How would you design Google Spreadsheets?
Let’s say you're creating Google Spreadsheets from scratch: computer will create the code magically, you just need to design the software.
Where would you start?
The easy way is to copy Excel. The difficult way is to innovate and create something else that fulfills the same need, in a better way.
The reasonable way is to build a better mousetrap — make a spreadsheet that looks familiar but implement something to differentiate it, like the sharing and collaboration.
You start with the core elements— rows, columns, and cells — your bread and butter.
Everything else is a design decision and is under question: functions, sharing, toolbar, buttons, colors…
Design mode means nothing but questions
- How to make it easy for a first-time user?
- How to get out of the way so a regular user can get things done efficiently?
- How to give power to an advanced user?
- How to optimize the experience for each one without hurting the other?
- What do users want to achieve? What features to implement so they can achieve it?
- How do I organize features on the main menu? How to separate and group them? Based on what?
- Where to put Spelling?
- Should I put an option to delete a spreadsheet in the main menu?
- Should you copy by default both the formatting and the value, or just the value?
- What should be the default width and height of a cell?
- What if someone wants to print a huge spreadsheet?
- How to name features and elements in the interface (like formula bar or named ranges)?
- What font is easy on the eye when you work a lot?
- What about colors? Should I limit the color palette and why?
- When does the user need to name the file (if at all)?
- What part of the interface needs to be emphasized and deemphasized?
- Is the default scrollbar good enough?
- What functions do I need to implement, besides SUM and AVERAGE?
- When to display error dialogue? What to write in it?
- Does my user need data validation, conditional formatting, concatenation…?
- What spreadsheet software is my user familiar with? Why would they switch?
- If we put auto-save, how to handle it when a user wants to discard all the changes?
- What to put in the context menu?
- What features need shortcuts?
- What to put in the toolbar? How to group and order it?
- What should be the default collaboration options?

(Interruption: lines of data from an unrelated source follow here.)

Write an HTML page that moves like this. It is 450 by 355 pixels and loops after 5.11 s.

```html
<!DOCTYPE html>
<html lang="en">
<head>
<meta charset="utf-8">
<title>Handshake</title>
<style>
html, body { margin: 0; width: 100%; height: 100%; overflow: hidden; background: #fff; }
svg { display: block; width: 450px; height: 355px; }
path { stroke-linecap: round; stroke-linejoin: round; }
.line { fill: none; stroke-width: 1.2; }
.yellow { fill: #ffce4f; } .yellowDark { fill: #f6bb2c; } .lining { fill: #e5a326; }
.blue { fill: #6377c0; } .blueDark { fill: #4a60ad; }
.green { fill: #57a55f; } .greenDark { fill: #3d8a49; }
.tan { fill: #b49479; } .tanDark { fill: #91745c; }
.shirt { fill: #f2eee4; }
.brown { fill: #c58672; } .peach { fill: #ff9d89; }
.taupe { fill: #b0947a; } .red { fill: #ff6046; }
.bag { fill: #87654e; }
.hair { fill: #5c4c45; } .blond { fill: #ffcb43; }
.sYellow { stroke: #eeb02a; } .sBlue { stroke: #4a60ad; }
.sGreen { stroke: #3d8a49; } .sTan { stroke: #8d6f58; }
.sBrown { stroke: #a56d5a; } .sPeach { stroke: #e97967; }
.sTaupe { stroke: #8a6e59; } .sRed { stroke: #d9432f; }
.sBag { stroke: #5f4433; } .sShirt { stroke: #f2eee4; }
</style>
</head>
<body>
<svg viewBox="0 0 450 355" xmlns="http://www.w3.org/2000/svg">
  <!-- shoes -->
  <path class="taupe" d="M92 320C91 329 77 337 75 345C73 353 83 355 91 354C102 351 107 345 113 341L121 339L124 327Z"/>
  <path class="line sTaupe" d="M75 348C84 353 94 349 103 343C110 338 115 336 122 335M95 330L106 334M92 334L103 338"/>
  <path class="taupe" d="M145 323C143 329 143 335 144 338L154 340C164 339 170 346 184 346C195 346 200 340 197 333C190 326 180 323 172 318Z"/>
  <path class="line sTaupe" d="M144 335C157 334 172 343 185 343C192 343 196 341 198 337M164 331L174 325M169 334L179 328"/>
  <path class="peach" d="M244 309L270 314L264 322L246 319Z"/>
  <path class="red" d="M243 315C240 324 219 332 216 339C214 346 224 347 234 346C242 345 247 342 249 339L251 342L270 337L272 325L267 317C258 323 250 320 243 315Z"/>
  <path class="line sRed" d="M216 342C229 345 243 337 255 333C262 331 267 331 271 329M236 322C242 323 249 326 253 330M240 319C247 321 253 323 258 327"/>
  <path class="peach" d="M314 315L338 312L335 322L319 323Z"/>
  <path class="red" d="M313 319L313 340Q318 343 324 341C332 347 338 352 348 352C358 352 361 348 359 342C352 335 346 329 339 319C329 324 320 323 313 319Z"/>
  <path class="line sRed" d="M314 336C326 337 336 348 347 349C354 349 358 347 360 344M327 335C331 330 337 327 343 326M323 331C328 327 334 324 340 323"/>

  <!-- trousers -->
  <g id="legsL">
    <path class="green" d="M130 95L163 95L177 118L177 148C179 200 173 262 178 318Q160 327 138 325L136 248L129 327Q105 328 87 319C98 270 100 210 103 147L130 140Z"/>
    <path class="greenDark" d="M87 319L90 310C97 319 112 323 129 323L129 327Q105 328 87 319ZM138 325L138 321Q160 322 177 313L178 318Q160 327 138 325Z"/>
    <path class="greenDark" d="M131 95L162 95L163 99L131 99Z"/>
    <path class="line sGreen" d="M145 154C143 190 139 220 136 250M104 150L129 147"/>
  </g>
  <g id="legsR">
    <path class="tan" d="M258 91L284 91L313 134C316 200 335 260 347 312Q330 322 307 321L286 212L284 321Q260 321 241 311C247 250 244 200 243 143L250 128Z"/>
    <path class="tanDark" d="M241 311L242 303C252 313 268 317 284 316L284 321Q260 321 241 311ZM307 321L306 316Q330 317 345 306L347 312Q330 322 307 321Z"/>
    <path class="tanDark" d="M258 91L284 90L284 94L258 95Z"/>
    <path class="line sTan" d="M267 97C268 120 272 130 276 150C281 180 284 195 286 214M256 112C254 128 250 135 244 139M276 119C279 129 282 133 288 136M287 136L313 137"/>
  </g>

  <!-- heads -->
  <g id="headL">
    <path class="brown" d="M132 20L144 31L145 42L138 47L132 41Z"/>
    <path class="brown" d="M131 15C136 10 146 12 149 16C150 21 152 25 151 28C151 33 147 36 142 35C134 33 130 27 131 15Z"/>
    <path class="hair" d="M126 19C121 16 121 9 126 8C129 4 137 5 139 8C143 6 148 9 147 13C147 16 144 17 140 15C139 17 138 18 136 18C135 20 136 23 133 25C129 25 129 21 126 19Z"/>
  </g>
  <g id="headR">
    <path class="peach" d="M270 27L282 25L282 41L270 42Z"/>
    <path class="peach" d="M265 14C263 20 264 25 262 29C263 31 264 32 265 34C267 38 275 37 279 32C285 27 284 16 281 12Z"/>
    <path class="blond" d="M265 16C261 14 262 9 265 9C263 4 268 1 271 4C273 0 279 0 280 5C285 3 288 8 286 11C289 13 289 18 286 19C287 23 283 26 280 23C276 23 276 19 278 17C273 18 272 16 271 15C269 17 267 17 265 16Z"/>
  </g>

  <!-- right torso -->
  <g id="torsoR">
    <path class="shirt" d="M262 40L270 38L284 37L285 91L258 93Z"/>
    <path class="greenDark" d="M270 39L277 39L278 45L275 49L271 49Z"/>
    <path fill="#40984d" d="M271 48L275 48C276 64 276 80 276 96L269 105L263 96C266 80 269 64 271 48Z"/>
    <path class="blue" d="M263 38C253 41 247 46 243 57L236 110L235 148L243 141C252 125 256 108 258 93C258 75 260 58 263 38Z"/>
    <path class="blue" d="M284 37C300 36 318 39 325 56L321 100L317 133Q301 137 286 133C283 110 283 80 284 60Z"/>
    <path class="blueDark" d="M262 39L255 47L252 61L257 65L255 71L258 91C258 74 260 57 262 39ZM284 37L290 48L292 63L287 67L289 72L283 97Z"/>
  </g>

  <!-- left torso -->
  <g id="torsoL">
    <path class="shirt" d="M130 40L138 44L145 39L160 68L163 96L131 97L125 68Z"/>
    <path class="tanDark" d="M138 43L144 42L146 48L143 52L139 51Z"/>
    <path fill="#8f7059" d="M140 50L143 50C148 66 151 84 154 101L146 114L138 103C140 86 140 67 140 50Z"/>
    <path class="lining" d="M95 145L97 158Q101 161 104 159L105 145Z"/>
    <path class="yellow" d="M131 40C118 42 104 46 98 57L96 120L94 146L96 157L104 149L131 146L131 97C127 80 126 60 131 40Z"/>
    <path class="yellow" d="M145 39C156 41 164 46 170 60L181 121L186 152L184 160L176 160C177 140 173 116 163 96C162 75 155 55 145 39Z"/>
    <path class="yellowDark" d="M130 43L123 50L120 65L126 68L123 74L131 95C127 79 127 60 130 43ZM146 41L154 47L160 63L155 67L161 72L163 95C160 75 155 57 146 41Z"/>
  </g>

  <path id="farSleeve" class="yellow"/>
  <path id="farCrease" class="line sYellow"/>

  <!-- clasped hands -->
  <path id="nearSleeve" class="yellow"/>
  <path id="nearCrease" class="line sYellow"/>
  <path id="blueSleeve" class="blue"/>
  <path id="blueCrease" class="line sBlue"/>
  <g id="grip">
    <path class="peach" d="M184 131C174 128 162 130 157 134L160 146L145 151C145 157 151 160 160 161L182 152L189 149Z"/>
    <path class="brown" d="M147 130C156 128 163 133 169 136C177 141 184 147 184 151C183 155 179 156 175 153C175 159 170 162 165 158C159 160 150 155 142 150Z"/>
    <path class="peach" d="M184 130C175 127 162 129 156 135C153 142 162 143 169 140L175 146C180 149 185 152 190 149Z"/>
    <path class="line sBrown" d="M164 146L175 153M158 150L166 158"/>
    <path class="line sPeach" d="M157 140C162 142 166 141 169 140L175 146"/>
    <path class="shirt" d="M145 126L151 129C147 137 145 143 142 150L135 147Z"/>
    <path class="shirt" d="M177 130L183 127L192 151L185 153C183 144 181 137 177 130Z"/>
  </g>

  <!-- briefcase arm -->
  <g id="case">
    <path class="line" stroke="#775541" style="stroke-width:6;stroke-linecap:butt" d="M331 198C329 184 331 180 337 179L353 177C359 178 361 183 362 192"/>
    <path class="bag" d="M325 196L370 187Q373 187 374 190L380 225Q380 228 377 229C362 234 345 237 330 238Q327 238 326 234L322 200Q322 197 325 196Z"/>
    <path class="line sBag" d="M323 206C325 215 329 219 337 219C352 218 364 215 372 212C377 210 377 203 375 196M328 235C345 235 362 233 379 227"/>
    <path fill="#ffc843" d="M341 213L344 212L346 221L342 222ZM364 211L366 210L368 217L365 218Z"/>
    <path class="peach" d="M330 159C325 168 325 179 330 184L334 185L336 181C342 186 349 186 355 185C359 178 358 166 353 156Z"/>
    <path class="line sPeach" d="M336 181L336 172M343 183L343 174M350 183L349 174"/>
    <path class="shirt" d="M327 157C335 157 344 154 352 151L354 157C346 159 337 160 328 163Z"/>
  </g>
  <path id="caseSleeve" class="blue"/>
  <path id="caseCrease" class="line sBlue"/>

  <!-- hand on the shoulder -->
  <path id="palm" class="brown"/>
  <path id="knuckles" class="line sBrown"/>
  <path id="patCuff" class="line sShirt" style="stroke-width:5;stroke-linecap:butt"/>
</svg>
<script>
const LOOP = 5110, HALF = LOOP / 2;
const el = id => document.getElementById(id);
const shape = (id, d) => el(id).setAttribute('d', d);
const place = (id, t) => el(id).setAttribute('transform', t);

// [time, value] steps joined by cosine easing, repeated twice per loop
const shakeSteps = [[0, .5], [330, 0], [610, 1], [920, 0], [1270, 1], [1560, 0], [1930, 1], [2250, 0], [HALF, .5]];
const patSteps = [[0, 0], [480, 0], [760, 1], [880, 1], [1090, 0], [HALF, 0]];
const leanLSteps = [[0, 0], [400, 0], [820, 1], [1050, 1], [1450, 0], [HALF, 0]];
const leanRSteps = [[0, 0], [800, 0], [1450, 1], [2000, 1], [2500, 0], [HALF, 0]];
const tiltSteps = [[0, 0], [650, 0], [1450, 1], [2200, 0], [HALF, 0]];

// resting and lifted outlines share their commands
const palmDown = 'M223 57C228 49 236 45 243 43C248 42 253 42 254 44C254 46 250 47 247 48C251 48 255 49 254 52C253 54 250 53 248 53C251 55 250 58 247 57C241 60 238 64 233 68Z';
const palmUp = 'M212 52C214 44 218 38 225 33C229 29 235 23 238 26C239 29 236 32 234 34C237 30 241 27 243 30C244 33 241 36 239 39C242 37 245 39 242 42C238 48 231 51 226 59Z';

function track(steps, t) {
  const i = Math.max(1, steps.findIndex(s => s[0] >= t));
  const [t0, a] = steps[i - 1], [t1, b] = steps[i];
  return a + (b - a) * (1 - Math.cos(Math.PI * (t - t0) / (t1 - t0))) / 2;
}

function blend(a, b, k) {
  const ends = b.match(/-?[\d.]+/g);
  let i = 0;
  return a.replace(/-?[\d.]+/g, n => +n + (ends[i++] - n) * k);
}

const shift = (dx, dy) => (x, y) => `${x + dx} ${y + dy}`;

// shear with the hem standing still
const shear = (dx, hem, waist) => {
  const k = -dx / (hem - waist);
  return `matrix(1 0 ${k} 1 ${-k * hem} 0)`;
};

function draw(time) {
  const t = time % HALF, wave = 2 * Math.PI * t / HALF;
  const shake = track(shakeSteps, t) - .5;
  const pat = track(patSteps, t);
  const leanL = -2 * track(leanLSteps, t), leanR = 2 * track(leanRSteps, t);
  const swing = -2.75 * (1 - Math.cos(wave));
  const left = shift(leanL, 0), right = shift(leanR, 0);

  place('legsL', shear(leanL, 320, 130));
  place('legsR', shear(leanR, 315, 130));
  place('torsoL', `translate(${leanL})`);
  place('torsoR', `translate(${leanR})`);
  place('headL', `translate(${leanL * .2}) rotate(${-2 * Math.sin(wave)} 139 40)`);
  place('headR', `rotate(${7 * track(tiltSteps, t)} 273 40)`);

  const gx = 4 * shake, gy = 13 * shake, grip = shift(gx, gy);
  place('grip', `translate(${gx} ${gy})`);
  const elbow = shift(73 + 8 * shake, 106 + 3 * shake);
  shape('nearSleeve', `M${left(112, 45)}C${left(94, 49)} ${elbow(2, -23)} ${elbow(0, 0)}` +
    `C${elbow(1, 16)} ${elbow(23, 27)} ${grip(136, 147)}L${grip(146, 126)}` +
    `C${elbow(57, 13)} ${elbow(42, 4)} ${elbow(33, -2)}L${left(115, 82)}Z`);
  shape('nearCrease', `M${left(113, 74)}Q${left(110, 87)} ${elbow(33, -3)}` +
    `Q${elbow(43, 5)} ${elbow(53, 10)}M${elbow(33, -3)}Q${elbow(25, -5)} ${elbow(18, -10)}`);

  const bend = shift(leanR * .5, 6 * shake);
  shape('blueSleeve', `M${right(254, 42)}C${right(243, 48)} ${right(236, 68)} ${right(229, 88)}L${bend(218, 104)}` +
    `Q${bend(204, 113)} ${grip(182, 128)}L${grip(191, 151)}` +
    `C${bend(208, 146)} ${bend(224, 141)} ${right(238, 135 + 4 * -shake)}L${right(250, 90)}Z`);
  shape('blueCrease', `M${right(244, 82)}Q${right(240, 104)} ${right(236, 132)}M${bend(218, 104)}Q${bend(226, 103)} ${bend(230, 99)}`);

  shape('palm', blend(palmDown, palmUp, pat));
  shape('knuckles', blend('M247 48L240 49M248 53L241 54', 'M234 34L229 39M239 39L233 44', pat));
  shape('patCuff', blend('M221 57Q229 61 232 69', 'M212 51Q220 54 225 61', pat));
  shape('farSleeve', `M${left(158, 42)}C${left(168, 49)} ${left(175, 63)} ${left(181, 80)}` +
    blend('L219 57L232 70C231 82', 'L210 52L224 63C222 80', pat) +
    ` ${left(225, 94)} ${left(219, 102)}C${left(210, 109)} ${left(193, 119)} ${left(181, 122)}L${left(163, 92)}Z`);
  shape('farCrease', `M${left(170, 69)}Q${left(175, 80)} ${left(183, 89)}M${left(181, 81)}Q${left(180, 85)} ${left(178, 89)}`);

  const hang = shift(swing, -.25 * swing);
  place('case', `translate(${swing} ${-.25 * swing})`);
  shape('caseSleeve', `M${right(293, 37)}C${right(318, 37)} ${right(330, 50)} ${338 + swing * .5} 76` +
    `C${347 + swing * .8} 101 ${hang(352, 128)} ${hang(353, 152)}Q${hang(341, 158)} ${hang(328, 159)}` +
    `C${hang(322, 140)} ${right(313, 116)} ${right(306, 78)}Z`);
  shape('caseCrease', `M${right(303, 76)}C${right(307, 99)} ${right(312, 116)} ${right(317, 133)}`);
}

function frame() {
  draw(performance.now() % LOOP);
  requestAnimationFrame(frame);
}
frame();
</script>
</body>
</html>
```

How fine should the control be?
- What to put in Help?
- How does the app integrate with other apps?
- What if someone wants some esoteric feature that no one else needs?
- How to handle empty slate during user onboarding?
- How to represent text wrapping as an icon?
- How should the complex process of creating a chart look like?
- Should a spreadsheet have infinite rows?
- How to delight the user?
This isn’t even a 1% of what goes into software design
Every good software needs to start with a good design. And the design is never done.
We spent a year and a half designing ActiveCollab and there is still room for improvement. When we say improvement, we mean tiny details that maybe an average user doesn’t notice, but we do. But at least we have a strong foundation on which to improve.
Want to know how we redesigned ActiveCollab from the ground up, guided by UX principles? Here’s how: Redesigning ActiveCollab